[Description of the task]
Working through the records below, count the lines that include "cloud". The reply is that number alone.

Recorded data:
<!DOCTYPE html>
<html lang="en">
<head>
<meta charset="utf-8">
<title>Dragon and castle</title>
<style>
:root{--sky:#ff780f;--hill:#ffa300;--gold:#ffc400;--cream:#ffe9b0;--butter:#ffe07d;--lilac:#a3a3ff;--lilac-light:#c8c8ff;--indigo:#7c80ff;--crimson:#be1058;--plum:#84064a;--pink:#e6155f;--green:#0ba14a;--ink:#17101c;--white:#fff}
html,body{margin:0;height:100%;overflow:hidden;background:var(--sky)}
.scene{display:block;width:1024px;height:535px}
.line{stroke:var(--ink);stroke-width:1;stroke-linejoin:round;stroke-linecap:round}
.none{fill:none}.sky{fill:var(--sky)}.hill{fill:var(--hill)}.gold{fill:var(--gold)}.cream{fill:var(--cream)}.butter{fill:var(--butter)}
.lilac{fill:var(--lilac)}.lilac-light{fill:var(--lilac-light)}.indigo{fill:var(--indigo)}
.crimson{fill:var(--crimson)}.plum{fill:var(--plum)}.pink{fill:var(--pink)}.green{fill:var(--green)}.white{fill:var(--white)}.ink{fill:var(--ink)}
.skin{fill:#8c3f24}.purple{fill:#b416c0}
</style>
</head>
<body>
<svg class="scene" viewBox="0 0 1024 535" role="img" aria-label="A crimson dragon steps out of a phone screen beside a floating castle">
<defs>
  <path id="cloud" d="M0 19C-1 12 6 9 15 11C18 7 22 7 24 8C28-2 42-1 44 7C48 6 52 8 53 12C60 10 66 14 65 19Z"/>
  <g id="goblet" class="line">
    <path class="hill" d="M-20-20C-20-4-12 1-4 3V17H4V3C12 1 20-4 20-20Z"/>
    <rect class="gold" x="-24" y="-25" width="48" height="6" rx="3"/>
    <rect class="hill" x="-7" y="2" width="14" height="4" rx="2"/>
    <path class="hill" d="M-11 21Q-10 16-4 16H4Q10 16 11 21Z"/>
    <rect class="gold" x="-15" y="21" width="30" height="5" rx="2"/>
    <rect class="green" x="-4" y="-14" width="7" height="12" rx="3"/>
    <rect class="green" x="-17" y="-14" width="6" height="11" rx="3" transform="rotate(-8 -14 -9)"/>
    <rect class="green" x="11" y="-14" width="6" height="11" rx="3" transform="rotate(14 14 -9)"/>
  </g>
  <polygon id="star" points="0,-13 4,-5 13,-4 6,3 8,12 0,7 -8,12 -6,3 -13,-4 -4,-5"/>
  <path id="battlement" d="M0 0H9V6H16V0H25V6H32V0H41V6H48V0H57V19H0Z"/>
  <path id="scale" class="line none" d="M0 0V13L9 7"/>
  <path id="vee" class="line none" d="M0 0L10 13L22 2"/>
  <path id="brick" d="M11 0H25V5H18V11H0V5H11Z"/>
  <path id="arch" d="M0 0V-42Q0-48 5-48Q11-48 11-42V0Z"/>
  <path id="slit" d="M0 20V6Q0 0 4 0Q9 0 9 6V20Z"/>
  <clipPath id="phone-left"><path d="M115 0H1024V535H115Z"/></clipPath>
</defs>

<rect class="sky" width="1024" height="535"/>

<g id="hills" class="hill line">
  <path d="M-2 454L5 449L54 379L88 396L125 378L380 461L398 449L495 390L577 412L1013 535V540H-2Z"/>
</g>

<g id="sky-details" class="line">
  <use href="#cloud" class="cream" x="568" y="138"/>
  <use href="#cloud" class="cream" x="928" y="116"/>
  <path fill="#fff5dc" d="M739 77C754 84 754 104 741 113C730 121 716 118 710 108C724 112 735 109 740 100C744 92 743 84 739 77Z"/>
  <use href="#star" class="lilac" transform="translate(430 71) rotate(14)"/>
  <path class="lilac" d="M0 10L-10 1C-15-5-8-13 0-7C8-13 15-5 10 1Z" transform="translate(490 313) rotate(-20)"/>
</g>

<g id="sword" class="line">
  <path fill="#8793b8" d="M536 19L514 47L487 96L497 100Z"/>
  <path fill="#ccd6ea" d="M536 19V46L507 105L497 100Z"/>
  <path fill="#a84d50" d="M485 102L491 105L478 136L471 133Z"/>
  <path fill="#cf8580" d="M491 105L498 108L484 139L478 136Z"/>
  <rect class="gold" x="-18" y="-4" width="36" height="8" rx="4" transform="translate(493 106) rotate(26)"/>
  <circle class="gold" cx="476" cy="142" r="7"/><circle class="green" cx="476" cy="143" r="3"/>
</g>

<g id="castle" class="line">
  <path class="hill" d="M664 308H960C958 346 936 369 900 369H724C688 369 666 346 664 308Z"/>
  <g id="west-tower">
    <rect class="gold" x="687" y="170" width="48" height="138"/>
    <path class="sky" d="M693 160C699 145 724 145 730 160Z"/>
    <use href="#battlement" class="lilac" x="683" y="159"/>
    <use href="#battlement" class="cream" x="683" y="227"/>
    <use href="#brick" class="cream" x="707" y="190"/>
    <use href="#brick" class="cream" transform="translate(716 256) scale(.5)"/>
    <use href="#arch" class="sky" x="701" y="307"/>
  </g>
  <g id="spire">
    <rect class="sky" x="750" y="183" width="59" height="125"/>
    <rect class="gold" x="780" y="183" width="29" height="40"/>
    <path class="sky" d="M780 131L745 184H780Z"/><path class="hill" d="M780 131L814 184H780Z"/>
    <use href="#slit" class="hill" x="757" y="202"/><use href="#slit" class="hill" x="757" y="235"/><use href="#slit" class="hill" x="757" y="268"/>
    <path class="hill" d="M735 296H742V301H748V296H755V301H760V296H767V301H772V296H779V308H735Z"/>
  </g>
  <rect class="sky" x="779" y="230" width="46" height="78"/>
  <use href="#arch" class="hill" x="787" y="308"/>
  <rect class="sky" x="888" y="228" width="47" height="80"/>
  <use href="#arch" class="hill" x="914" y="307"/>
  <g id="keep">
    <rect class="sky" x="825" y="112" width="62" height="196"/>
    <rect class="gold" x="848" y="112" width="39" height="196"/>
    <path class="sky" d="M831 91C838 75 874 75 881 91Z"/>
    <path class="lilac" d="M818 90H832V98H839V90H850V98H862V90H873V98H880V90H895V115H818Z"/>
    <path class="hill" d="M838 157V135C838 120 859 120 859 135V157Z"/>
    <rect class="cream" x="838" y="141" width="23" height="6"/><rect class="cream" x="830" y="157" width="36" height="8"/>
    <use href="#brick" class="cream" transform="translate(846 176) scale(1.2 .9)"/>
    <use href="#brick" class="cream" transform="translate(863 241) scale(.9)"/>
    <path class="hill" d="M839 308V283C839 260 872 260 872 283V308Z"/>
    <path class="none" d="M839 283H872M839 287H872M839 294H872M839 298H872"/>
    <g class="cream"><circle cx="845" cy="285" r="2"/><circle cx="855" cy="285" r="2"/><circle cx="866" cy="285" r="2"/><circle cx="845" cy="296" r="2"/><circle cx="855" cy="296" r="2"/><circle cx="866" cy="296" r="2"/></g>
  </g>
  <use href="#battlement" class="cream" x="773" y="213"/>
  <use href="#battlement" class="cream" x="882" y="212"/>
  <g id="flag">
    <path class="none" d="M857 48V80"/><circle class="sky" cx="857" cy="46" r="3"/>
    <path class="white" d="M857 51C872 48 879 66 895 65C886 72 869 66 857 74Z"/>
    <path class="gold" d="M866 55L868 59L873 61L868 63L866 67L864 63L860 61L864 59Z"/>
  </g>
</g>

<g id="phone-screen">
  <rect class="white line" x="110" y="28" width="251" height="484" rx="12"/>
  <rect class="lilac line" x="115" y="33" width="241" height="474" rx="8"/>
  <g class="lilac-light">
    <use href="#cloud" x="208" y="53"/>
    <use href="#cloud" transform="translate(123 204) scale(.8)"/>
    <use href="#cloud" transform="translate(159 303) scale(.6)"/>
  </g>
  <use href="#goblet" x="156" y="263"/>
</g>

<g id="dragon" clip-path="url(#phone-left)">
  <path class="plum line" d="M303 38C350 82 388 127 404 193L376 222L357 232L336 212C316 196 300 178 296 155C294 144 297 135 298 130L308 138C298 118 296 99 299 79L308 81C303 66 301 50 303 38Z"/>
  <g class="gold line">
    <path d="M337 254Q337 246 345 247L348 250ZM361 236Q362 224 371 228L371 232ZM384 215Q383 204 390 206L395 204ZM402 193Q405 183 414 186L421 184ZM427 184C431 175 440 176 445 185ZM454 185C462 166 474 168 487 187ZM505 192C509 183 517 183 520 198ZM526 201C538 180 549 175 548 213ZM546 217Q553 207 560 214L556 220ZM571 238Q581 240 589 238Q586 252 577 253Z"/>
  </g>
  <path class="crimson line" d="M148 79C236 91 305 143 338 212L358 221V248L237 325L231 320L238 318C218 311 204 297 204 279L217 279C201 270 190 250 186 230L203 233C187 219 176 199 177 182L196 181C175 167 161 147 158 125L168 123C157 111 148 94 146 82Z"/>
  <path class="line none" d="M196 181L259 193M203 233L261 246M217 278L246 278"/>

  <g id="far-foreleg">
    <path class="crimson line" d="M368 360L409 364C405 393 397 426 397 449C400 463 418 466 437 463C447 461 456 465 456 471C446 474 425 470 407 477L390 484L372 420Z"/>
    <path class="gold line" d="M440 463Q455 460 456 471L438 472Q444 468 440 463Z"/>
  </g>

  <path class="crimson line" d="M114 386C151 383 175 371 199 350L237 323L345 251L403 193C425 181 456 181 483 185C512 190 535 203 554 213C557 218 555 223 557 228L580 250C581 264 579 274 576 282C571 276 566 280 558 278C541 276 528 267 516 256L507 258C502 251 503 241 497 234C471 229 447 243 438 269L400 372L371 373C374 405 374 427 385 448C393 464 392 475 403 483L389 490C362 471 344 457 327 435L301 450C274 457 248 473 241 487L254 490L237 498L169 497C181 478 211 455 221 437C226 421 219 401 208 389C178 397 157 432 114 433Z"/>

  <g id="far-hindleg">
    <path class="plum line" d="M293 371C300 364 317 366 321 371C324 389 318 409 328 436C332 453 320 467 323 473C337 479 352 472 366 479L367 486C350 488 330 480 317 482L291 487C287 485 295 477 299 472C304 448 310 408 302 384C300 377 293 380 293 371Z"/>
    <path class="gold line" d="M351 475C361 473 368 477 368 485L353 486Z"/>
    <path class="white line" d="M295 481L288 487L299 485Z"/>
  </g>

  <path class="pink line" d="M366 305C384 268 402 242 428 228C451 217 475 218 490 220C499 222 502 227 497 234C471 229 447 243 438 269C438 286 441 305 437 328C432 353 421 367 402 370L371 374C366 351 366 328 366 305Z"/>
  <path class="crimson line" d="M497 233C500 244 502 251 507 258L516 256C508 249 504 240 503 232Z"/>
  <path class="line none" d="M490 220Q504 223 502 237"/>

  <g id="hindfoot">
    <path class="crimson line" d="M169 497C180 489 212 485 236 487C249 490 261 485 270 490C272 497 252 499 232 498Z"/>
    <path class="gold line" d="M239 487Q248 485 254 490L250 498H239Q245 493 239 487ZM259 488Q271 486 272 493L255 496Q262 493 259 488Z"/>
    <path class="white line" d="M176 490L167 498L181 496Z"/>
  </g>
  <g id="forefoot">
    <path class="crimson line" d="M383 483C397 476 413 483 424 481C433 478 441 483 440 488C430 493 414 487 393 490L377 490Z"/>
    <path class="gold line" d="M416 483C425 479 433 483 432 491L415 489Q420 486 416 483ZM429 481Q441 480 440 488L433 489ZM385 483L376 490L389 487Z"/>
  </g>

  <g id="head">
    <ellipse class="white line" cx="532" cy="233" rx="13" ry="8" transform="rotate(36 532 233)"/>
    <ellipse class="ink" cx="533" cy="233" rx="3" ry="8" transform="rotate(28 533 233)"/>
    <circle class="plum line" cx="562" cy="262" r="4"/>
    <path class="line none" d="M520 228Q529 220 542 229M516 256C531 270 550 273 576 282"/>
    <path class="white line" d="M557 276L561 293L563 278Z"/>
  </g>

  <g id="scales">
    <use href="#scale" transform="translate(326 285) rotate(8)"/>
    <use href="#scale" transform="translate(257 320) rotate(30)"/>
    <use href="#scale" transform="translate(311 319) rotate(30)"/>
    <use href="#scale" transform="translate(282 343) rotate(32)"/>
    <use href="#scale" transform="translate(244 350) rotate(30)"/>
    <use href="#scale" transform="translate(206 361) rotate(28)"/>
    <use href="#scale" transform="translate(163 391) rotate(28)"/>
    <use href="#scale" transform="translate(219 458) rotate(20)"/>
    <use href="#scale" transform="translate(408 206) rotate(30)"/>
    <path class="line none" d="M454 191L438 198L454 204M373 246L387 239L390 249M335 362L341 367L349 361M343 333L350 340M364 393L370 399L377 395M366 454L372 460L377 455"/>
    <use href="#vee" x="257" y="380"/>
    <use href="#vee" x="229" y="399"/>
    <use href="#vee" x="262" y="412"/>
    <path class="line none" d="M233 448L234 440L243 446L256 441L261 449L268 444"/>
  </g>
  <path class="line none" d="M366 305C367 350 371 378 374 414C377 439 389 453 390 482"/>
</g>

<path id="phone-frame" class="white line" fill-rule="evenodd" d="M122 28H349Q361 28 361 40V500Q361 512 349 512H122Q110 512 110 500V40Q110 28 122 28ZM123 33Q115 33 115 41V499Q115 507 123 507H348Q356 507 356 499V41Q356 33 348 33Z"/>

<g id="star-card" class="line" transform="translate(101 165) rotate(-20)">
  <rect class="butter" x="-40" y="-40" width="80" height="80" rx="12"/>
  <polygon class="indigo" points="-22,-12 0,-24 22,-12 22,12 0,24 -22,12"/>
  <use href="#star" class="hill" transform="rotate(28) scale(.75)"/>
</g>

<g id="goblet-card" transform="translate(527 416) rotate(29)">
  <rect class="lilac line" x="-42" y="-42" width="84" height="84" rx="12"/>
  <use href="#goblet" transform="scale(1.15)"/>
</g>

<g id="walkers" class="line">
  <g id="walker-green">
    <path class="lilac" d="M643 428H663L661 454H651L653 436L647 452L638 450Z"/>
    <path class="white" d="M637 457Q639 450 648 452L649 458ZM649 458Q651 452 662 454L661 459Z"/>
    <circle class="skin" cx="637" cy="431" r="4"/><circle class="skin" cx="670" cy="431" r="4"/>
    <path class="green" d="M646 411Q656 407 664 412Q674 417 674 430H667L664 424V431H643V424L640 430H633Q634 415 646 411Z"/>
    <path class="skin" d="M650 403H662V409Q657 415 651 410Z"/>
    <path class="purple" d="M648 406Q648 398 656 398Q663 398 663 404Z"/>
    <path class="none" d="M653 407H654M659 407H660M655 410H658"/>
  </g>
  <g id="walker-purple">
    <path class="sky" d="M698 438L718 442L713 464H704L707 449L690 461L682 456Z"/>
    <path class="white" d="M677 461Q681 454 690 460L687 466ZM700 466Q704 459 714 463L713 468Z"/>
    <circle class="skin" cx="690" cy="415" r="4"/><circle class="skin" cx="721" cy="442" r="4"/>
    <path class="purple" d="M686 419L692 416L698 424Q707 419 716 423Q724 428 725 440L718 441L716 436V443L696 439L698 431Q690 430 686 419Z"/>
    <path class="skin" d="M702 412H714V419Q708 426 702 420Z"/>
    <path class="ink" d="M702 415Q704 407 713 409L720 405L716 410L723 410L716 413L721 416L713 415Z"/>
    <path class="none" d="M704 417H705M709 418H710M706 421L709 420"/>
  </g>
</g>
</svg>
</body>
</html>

[Written solution]
6